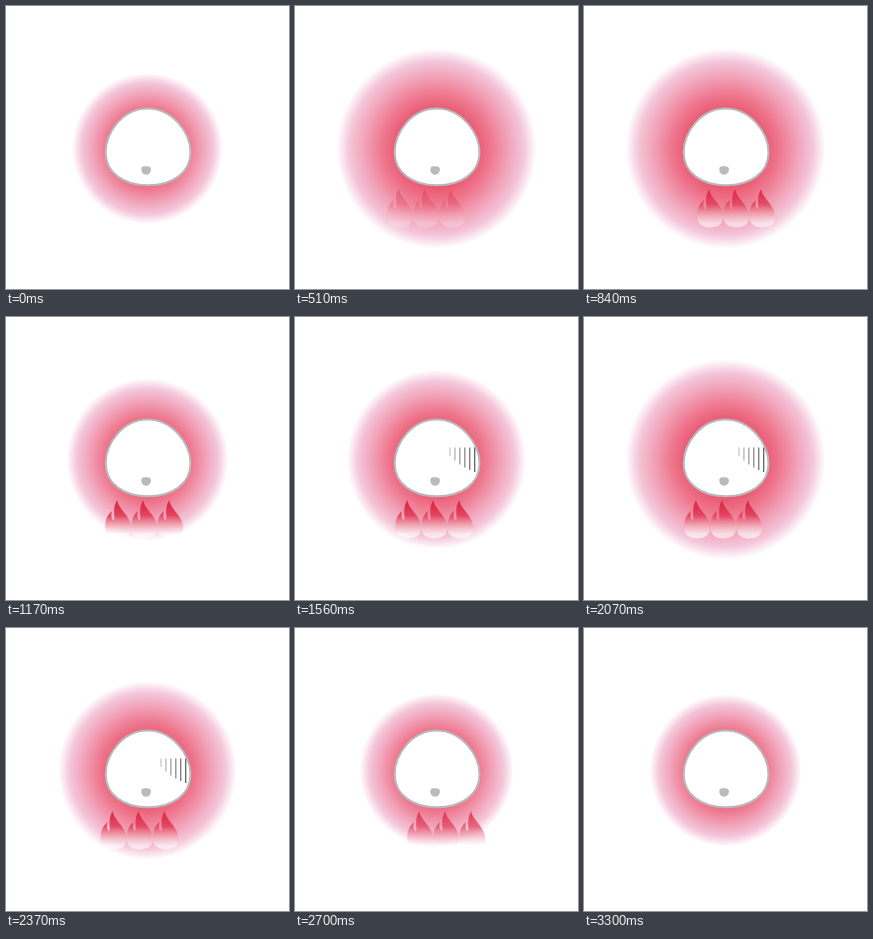
An HTML page that plays this animation: 283x283 px, repeating every 3.33 s.

```html
<!DOCTYPE html>
<html lang="en">
<head>
<meta charset="utf-8">
<title>Glowing pebble</title>
<style>
  html, body { margin: 0; width: 100%; height: 100%; overflow: hidden; background: #fff; }
  svg { display: block; width: 100%; height: 100%; }
</style>
</head>
<body>
<svg viewBox="0 0 283 283">
  <defs>
    <radialGradient id="glowFill">
      <stop offset="0" stop-color="#e7304d"/>
      <stop offset=".4" stop-color="#ea5b74"/>
      <stop offset=".54" stop-color="#ee778e"/>
      <stop offset=".72" stop-color="#f1a3b9"/>
      <stop offset=".87" stop-color="#f4c6d9"/>
      <stop offset="1" stop-color="#fff"/>
    </radialGradient>
    <linearGradient id="flameFill" x1="0" y1="0" x2="0" y2="1">
      <stop offset="0" stop-color="#d8203f"/>
      <stop offset=".4" stop-color="#e2455f"/>
      <stop offset=".9" stop-color="#fff" stop-opacity=".62"/>
      <stop offset="1" stop-color="#fff" stop-opacity=".62"/>
    </linearGradient>
    <path id="flame" fill="url(#flameFill)" d="M12 0C13 9 26 16 26 28C26 35 20 38.5 13 38.5C6 38.5 0 35 0 27C0 20 2 15 7 11C5 16 7 20 8.5 20C11 18 6 10 12 0Z"/>
  </defs>
  <circle id="glow" cx="141.5" cy="142.5" fill="url(#glowFill)"/>
  <g id="flames">
    <use href="#flame"/>
    <use href="#flame" x="26"/>
    <use href="#flame" x="52"/>
  </g>
  <path fill="#fff" stroke="#b9b9b9" stroke-width="2" d="M141.5 102.5C166 102.5 184.5 126 184.5 146.5C184.5 167 166 179.3 142 179.3C118 179.3 99.7 167 99.7 146.5C99.7 126 117 102.5 141.5 102.5Z"/>
  <path fill="#bababa" d="M135.3 163C135.5 160.2 138 160.2 140 160.3C143 160.2 145 160.8 145 163.5C144.8 167 142.5 168.8 140 168.8C137 168.6 135.2 166 135.3 163Z"/>
  <g id="stripes"></g>
</svg>
<script>
  const LOOP = 3330;
  const byId = id => document.getElementById(id);
  const glow = byId('glow'), flames = byId('flames'), stripes = byId('stripes');

  // Keys are [time, value] pairs.
  const radiusKeys = [[0, 75.5], [300, 75.5], [480, 100], [860, 100], [1290, 77],
    [1800, 100], [2070, 100], [2700, 77], [3330, 76]];
  const leftKeys = [[0, 98], [465, 89], [870, 115], [1365, 89], [1815, 115],
    [2265, 89], [2715, 113], [3165, 89], [3330, 98]];
  const fadeKeys = [[0, 0], [300, 0], [840, .88], [1170, 1], [2250, 1],
    [2700, .75], [3135, 0], [3330, 0]];

  const linear = u => u;
  const smooth = u => (1 - Math.cos(Math.PI * u)) / 2;

  function valueAt(keys, t, ease = linear) {
    const i = keys.findIndex(key => key[0] > t);
    const [t0, a] = keys[i - 1], [t1, b] = keys[i];
    return a + (b - a) * ease((t - t0) / (t1 - t0));
  }

  [139, 143.5, 147.5, 150.5, 153, 155].forEach((bottom, i) => {
    const line = document.createElementNS('http://www.w3.org/2000/svg', 'path');
    line.setAttribute('d', `M${155 + i * 4.95} 130.5V${bottom}`);
    line.setAttribute('stroke', '#333');
    line.setAttribute('stroke-opacity', .35 + i * .13);
    stripes.append(line);
  });

  function draw(t) {
    glow.setAttribute('r', valueAt(radiusKeys, t, smooth));
    flames.setAttribute('transform', `translate(${valueAt(leftKeys, t)} 183)`);
    flames.setAttribute('opacity', valueAt(fadeKeys, t));
    stripes.setAttribute('visibility', t >= 1380 && t < 2430 ? 'visible' : 'hidden');
  }

  const start = performance.now();
  function tick() {
    draw((performance.now() - start) % LOOP);
    requestAnimationFrame(tick);
  }
  tick();
</script>
</body>
</html>
```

--------

• Your task
Set down the lines of the records above exactly, apart from the pictures.

• Solution for this problem
An HTML page that plays this animation: 283x283 px, repeating every 3.33 s.

```html
<!DOCTYPE html>
<html lang="en">
<head>
<meta charset="utf-8">
<title>Glowing pebble</title>
<style>
  html, body { margin: 0; width: 100%; height: 100%; overflow: hidden; background: #fff; }
  svg { display: block; width: 100%; height: 100%; }
</style>
</head>
<body>
<svg viewBox="0 0 283 283">
  <defs>
    <radialGradient id="glowFill">
      <stop offset="0" stop-color="#e7304d"/>
      <stop offset=".4" stop-color="#ea5b74"/>
      <stop offset=".54" stop-color="#ee778e"/>
      <stop offset=".72" stop-color="#f1a3b9"/>
      <stop offset=".87" stop-color="#f4c6d9"/>
      <stop offset="1" stop-color="#fff"/>
    </radialGradient>
    <linearGradient id="flameFill" x1="0" y1="0" x2="0" y2="1">
      <stop offset="0" stop-color="#d8203f"/>
      <stop offset=".4" stop-color="#e2455f"/>
      <stop offset=".9" stop-color="#fff" stop-opacity=".62"/>
      <stop offset="1" stop-color="#fff" stop-opacity=".62"/>
    </linearGradient>
    <path id="flame" fill="url(#flameFill)" d="M12 0C13 9 26 16 26 28C26 35 20 38.5 13 38.5C6 38.5 0 35 0 27C0 20 2 15 7 11C5 16 7 20 8.5 20C11 18 6 10 12 0Z"/>
  </defs>
  <circle id="glow" cx="141.5" cy="142.5" fill="url(#glowFill)"/>
  <g id="flames">
    <use href="#flame"/>
    <use href="#flame" x="26"/>
    <use href="#flame" x="52"/>
  </g>
  <path fill="#fff" stroke="#b9b9b9" stroke-width="2" d="M141.5 102.5C166 102.5 184.5 126 184.5 146.5C184.5 167 166 179.3 142 179.3C118 179.3 99.7 167 99.7 146.5C99.7 126 117 102.5 141.5 102.5Z"/>
  <path fill="#bababa" d="M135.3 163C135.5 160.2 138 160.2 140 160.3C143 160.2 145 160.8 145 163.5C144.8 167 142.5 168.8 140 168.8C137 168.6 135.2 166 135.3 163Z"/>
  <g id="stripes"></g>
</svg>
<script>
  const LOOP = 3330;
  const byId = id => document.getElementById(id);
  const glow = byId('glow'), flames = byId('flames'), stripes = byId('stripes');

  // Keys are [time, value] pairs.
  const radiusKeys = [[0, 75.5], [300, 75.5], [480, 100], [860, 100], [1290, 77],
    [1800, 100], [2070, 100], [2700, 77], [3330, 76]];
  const leftKeys = [[0, 98], [465, 89], [870, 115], [1365, 89], [1815, 115],
    [2265, 89], [2715, 113], [3165, 89], [3330, 98]];
  const fadeKeys = [[0, 0], [300, 0], [840, .88], [1170, 1], [2250, 1],
    [2700, .75], [3135, 0], [3330, 0]];

  const linear = u => u;
  const smooth = u => (1 - Math.cos(Math.PI * u)) / 2;

  function valueAt(keys, t, ease = linear) {
    const i = keys.findIndex(key => key[0] > t);
    const [t0, a] = keys[i - 1], [t1, b] = keys[i];
    return a + (b - a) * ease((t - t0) / (t1 - t0));
  }

  [139, 143.5, 147.5, 150.5, 153, 155].forEach((bottom, i) => {
    const line = document.createElementNS('http://www.w3.org/2000/svg', 'path');
    line.setAttribute('d', `M${155 + i * 4.95} 130.5V${bottom}`);
    line.setAttribute('stroke', '#333');
    line.setAttribute('stroke-opacity', .35 + i * .13);
    stripes.append(line);
  });

  function draw(t) {
    glow.setAttribute('r', valueAt(radiusKeys, t, smooth));
    flames.setAttribute('transform', `translate(${valueAt(leftKeys, t)} 183)`);
    flames.setAttribute('opacity', valueAt(fadeKeys, t));
    stripes.setAttribute('visibility', t >= 1380 && t < 2430 ? 'visible' : 'hidden');
  }

  const start = performance.now();
  function tick() {
    draw((performance.now() - start) % LOOP);
    requestAnimationFrame(tick);
  }
  tick();
</script>
</body>
</html>
```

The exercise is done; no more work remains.